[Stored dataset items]
[Start of section]

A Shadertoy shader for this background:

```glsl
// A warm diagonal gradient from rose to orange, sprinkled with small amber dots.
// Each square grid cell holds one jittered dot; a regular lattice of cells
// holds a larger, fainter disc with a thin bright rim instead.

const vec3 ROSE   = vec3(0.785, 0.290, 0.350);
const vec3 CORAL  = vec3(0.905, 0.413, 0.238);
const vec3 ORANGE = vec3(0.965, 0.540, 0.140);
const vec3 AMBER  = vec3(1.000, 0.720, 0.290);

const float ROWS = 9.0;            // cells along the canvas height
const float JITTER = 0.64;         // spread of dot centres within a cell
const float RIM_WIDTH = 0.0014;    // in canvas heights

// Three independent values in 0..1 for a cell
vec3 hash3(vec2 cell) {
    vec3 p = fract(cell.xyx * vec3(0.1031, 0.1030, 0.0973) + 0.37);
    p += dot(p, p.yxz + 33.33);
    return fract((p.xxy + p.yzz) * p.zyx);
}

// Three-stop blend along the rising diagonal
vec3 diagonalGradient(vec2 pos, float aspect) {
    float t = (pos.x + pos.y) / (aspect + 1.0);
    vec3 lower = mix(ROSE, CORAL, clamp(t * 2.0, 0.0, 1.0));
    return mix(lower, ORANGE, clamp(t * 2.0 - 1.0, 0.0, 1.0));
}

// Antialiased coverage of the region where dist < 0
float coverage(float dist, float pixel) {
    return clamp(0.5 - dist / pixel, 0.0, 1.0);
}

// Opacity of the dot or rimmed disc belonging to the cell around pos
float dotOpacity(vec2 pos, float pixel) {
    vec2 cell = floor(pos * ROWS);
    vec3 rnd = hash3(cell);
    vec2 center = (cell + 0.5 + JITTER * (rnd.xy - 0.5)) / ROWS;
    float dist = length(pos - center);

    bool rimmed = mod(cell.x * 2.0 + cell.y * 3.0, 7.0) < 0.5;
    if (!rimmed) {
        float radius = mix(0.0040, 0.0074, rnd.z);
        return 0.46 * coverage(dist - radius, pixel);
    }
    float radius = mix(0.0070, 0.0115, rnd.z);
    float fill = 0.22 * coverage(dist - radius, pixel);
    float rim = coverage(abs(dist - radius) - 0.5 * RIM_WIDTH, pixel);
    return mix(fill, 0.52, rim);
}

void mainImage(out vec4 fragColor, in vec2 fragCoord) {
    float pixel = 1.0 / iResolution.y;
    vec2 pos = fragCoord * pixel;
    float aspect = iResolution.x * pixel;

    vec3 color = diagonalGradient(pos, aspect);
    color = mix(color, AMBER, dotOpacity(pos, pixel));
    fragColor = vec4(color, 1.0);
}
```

[End of section]
[Start of section]

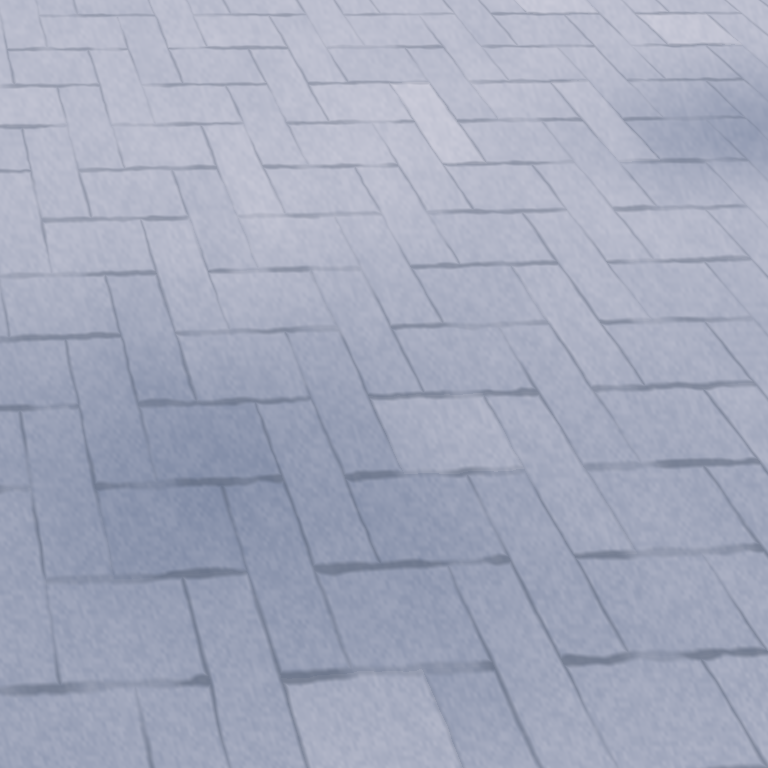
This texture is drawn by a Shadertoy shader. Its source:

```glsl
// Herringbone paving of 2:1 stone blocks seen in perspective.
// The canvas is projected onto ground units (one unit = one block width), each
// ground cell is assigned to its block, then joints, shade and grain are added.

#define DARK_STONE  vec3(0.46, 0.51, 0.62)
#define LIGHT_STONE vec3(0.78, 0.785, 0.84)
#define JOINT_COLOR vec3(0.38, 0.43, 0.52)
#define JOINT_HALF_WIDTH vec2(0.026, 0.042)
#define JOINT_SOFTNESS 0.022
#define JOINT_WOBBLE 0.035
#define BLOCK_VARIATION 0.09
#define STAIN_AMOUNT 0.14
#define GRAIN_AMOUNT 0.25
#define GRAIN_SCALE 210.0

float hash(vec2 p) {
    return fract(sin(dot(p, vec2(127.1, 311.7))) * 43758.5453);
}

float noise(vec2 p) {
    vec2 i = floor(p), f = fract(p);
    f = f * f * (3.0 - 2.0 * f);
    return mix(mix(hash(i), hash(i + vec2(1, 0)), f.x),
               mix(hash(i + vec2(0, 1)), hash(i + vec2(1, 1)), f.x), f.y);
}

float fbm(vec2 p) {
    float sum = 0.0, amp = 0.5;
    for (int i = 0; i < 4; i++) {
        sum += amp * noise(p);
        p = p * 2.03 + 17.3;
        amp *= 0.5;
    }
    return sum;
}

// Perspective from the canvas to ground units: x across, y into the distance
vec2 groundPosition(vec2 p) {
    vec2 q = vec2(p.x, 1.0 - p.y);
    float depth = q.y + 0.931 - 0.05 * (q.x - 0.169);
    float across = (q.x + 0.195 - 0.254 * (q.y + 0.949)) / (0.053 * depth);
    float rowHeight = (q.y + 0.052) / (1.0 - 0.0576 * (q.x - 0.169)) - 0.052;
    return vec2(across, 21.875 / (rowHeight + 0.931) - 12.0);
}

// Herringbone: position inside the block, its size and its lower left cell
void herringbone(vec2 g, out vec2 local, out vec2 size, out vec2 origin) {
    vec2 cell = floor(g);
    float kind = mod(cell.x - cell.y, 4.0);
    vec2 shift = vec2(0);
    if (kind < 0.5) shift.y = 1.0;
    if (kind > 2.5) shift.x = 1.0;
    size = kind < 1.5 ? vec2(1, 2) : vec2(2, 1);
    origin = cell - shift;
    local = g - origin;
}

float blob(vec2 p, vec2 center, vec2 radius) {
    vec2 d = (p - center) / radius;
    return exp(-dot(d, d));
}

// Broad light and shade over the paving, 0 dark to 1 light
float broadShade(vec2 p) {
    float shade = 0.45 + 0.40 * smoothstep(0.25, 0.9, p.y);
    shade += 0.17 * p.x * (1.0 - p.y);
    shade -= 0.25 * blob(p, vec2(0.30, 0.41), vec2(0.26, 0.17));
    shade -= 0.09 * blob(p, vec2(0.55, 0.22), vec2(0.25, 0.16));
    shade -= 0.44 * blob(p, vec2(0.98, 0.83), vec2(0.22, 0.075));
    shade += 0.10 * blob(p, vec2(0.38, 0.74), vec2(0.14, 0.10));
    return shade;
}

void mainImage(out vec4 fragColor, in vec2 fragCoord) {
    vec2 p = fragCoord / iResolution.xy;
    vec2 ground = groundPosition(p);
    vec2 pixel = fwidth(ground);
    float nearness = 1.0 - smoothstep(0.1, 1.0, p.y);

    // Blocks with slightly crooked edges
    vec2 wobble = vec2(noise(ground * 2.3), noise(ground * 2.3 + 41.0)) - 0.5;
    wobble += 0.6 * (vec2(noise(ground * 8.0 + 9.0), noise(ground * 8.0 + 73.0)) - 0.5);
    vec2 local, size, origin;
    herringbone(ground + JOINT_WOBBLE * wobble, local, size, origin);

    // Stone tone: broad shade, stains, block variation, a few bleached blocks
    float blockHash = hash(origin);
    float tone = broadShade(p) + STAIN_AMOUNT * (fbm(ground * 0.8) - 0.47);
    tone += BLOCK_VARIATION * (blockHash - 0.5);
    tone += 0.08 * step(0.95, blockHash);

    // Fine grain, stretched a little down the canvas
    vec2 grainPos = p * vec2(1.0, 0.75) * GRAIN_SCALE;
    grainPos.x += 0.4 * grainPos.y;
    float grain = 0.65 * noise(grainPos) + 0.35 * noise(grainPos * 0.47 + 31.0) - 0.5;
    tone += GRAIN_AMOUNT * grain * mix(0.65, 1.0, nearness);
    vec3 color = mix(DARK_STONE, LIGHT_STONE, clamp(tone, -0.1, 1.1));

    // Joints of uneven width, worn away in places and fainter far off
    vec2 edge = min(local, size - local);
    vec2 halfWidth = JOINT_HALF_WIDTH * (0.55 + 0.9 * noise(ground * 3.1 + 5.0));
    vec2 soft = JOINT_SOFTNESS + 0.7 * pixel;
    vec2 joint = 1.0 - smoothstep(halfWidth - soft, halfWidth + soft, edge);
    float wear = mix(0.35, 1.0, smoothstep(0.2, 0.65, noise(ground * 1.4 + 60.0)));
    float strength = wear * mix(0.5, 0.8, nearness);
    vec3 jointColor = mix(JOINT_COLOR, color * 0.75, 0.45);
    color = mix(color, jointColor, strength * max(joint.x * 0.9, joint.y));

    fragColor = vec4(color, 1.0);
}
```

[End of section]

Your response should contain each line of the entries above that holds the string "clamp".

Output for this task ::
    vec3 lower = mix(ROSE, CORAL, clamp(t * 2.0, 0.0, 1.0));
    return mix(lower, ORANGE, clamp(t * 2.0 - 1.0, 0.0, 1.0));
    return clamp(0.5 - dist / pixel, 0.0, 1.0);
    vec3 color = mix(DARK_STONE, LIGHT_STONE, clamp(tone, -0.1, 1.1));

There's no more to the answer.